It was also during that period, from the fall of 1969 through the summer of 1970, that I started writing the Joe’s World series.
By the summer of 1971, I decided to leave the academic world. The reason, in a nutshell, was that after years of being politically active (mainly in the civil rights movement and the anti-Vietnam war movement) I had become a socialist. And the truth is that I didn’t have much use — still don’t — for academic socialists. It seemed to me then — still does — that a socialist political activist belongs on the shop floors of American industry and in its union halls, not in the ivory tower.
So I packed up my bags and went to work as a longshoreman and then a truck driver, working mainly out of union hiring halls. By 1974, needing more stable employment, I became a machinist’s apprentice and wound up spending most of the next quarter of a century working as a machinist. At various times, however, I also worked as a meatpacker, auto forge worker, glassblower — quite a few things. During most of those years I was a member of the Socialist Workers Party, and, as is generally true of members of that organization — whose traditions go back to the footloose Wobblies — I kicked around the country a lot. At various times I lived and worked and was politically active in California, Michigan, Ohio, Illinois, West Virginia and Alabama. (I ran for Birmingham City Council when I lived in Alabama back in 1979.) (No, I didn’t win the election.)
By 1992, to bring this little story back to its origins, I decided it was time to forgo my political activity and try my hand at writing. After more than 25 years as a political activist, I figured I’d paid my dues and I could in good conscience spend the rest of my life trying to see if I could succeed at what at been my original daydream as a young man — write science fiction and fantasy.
And then… so far, so good. We’ll see what comes next.
Today, I live in the industrial center called “Northwest Indiana,” just across the state line from Chicago. We moved here from Chicago because my wife Lucille worked in one of the area’s large steel mills. Like myself, Lu was a political activist. When she retired from political activity, a short time after I did, she became a licensed clinical social worker and remains active in that profession today.
As of the summer of 1999, I’ve been making my living as a full time writer and was able to quit my factory job.
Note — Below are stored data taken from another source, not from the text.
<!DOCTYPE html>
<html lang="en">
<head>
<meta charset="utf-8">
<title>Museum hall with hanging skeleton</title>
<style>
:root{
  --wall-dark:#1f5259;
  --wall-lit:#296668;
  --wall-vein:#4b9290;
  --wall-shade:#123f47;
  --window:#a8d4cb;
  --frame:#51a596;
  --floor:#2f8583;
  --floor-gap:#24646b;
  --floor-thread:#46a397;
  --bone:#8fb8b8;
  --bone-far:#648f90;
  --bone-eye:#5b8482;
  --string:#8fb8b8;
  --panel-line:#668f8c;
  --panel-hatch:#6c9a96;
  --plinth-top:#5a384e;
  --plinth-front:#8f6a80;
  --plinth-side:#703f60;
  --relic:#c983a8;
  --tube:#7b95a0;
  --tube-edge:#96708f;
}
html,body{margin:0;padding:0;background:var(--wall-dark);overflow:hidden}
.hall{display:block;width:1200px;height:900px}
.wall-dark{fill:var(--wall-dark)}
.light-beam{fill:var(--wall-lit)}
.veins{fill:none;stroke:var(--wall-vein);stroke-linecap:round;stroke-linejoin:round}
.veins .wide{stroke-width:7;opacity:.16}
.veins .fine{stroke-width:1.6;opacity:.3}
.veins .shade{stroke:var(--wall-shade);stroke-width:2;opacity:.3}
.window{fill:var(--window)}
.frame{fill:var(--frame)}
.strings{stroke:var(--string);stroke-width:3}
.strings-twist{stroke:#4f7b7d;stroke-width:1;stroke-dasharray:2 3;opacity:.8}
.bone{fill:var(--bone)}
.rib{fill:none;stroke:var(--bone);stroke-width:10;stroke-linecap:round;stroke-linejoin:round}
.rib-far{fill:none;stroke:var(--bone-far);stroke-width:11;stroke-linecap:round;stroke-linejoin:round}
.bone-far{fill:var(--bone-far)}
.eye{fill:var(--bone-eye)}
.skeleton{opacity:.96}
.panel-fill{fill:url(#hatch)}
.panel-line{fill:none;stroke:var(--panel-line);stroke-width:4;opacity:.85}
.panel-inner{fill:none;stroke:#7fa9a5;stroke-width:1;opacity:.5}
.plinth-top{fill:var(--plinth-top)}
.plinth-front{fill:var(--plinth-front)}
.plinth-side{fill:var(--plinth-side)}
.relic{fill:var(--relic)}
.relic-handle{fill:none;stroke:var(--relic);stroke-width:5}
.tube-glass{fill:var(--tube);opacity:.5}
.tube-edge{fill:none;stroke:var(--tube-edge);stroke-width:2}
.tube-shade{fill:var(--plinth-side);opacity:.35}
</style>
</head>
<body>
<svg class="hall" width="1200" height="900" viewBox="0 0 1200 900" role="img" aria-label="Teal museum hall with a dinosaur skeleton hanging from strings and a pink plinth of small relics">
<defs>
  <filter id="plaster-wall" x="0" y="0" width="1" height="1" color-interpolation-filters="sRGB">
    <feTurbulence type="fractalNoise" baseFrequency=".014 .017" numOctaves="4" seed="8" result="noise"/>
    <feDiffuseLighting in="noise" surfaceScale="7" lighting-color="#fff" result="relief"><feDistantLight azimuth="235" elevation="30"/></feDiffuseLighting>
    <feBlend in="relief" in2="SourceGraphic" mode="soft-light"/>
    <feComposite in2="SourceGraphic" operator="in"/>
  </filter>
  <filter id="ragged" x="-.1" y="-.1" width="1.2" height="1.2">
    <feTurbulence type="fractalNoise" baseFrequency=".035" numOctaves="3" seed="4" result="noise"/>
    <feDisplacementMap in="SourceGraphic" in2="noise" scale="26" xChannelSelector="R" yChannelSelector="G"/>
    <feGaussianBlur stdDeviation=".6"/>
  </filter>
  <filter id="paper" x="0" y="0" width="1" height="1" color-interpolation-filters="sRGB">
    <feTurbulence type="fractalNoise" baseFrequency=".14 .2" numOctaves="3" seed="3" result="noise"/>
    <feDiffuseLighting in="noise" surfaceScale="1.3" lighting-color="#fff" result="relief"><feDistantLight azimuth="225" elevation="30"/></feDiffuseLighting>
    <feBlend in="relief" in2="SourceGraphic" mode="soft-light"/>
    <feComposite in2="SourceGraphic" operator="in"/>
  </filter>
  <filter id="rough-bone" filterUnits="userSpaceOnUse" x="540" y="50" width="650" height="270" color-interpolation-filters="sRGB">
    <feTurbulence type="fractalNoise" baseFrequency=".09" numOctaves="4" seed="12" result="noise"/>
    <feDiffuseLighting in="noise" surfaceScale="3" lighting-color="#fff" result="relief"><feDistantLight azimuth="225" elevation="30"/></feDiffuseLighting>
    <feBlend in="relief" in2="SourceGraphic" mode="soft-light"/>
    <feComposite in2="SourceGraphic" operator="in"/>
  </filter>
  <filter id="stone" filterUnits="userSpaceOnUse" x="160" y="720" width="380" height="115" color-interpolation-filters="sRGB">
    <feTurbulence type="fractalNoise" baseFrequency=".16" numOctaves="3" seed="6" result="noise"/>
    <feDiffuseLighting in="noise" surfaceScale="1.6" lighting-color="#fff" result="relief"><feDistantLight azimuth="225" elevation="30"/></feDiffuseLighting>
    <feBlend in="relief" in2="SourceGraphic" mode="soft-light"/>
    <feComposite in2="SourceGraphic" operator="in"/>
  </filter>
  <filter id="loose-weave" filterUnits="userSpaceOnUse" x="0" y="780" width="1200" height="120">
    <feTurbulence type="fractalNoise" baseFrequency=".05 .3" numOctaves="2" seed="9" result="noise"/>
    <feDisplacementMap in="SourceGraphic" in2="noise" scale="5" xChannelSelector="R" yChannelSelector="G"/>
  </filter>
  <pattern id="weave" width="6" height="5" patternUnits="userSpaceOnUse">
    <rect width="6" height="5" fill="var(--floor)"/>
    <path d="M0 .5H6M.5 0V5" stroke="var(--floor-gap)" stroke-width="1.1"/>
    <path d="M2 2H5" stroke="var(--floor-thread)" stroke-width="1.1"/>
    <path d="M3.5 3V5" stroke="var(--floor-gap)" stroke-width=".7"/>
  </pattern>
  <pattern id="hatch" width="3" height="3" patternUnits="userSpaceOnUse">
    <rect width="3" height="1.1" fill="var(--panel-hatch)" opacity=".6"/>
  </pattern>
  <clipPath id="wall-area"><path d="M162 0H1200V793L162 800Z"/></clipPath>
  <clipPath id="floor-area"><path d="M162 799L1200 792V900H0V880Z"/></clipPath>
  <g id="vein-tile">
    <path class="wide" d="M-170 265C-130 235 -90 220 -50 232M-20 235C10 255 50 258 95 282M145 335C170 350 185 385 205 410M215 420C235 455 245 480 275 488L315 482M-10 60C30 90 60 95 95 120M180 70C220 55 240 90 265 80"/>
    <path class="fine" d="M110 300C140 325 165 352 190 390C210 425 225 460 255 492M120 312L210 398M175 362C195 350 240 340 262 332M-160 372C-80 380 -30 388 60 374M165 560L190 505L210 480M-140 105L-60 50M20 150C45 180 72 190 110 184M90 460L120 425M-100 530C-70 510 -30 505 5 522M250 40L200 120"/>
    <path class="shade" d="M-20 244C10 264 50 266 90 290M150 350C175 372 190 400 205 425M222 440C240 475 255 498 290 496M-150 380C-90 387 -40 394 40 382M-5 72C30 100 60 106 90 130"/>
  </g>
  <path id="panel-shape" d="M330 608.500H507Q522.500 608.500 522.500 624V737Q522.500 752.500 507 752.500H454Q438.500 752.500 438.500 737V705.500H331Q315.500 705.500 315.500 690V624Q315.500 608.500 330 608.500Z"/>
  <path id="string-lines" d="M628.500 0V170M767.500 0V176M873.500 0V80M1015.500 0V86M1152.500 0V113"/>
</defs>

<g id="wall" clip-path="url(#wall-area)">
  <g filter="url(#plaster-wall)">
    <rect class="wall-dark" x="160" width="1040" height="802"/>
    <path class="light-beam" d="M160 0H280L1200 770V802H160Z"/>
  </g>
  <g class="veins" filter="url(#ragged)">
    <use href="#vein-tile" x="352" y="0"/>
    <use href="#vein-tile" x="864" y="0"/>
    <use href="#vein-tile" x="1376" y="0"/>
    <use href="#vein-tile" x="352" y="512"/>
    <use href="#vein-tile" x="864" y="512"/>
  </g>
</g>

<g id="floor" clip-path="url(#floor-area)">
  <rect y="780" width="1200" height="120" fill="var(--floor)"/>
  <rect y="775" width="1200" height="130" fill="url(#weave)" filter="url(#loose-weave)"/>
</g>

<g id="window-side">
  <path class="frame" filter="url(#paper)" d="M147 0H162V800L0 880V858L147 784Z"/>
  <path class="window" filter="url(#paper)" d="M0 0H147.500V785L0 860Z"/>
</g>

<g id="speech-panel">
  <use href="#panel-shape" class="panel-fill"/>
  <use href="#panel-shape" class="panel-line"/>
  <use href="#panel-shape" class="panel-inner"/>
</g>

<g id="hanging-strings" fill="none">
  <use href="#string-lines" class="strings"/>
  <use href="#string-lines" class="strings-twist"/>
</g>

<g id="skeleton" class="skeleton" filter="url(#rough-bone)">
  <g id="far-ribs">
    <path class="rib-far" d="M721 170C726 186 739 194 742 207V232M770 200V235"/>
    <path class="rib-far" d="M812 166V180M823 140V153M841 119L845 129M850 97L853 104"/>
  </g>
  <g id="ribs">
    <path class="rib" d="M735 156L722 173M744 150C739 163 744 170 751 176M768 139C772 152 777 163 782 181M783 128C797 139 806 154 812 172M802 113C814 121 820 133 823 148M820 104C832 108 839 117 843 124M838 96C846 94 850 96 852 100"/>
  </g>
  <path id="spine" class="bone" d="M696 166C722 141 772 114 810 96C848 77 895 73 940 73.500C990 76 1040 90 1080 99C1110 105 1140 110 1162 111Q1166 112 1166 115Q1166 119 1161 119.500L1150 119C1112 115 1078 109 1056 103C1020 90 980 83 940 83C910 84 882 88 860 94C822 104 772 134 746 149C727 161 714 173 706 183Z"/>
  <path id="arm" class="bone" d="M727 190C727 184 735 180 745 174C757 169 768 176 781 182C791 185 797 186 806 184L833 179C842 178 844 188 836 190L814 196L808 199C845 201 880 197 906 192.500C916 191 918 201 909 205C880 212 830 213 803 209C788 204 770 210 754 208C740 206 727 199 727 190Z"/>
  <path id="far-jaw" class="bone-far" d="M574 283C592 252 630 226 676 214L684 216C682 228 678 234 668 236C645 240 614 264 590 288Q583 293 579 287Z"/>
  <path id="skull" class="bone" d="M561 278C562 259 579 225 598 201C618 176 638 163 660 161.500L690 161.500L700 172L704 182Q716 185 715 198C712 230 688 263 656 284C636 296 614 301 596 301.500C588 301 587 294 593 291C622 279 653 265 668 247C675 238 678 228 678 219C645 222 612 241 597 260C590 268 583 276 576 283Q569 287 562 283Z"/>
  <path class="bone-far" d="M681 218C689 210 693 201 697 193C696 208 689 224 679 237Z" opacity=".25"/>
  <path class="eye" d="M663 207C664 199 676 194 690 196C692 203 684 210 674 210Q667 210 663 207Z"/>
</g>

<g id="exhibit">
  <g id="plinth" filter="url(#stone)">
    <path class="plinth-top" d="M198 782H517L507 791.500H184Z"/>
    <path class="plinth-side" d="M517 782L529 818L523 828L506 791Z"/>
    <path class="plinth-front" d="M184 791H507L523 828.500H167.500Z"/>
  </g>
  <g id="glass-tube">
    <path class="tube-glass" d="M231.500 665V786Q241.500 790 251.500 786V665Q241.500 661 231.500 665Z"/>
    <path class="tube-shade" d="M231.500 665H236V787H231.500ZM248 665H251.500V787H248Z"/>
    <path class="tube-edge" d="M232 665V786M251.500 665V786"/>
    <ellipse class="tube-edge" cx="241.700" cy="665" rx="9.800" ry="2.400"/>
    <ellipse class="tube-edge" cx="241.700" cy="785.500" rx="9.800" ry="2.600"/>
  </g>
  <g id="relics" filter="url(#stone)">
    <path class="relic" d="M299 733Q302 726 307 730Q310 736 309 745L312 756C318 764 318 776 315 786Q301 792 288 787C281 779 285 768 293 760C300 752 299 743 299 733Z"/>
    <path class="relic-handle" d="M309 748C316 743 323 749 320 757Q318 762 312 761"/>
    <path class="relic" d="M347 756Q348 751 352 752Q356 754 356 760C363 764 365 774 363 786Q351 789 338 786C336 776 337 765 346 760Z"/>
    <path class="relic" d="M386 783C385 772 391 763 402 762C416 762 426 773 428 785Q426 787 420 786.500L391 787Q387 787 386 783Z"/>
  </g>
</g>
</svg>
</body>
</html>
My daughter Elizabeth and her husband Donald are both high school teachers for the Chicago public school system and live not far from us. Lu and I now have two grand-children, Zachary and Lucy.
It’s an odd world. Between my creeping age — not much in the way of gray hair but I need glasses now — grandfatherly status, and what seems to be considerable success at the (comparatively) reputable trade of writing science fiction and fantasy, it seems that the social respectability which I cheerfully pitched overboard thirty years ago may be returning to haunt me. On the other hand… One of my socialist mentors as a young man was a tough, canny old machinist named Morris Chertov. Who, till the day he died in his seventies, always kept his tool box. “You never know, Eric, when the bastards will make you go back to work.” It seemed a good philosophy of life to me then, and it still does. So my tool box is sitting in the basement, just in case.
And I think I’ll stop here. While I’m still more or less ahead.
Eric Flint (February 2012)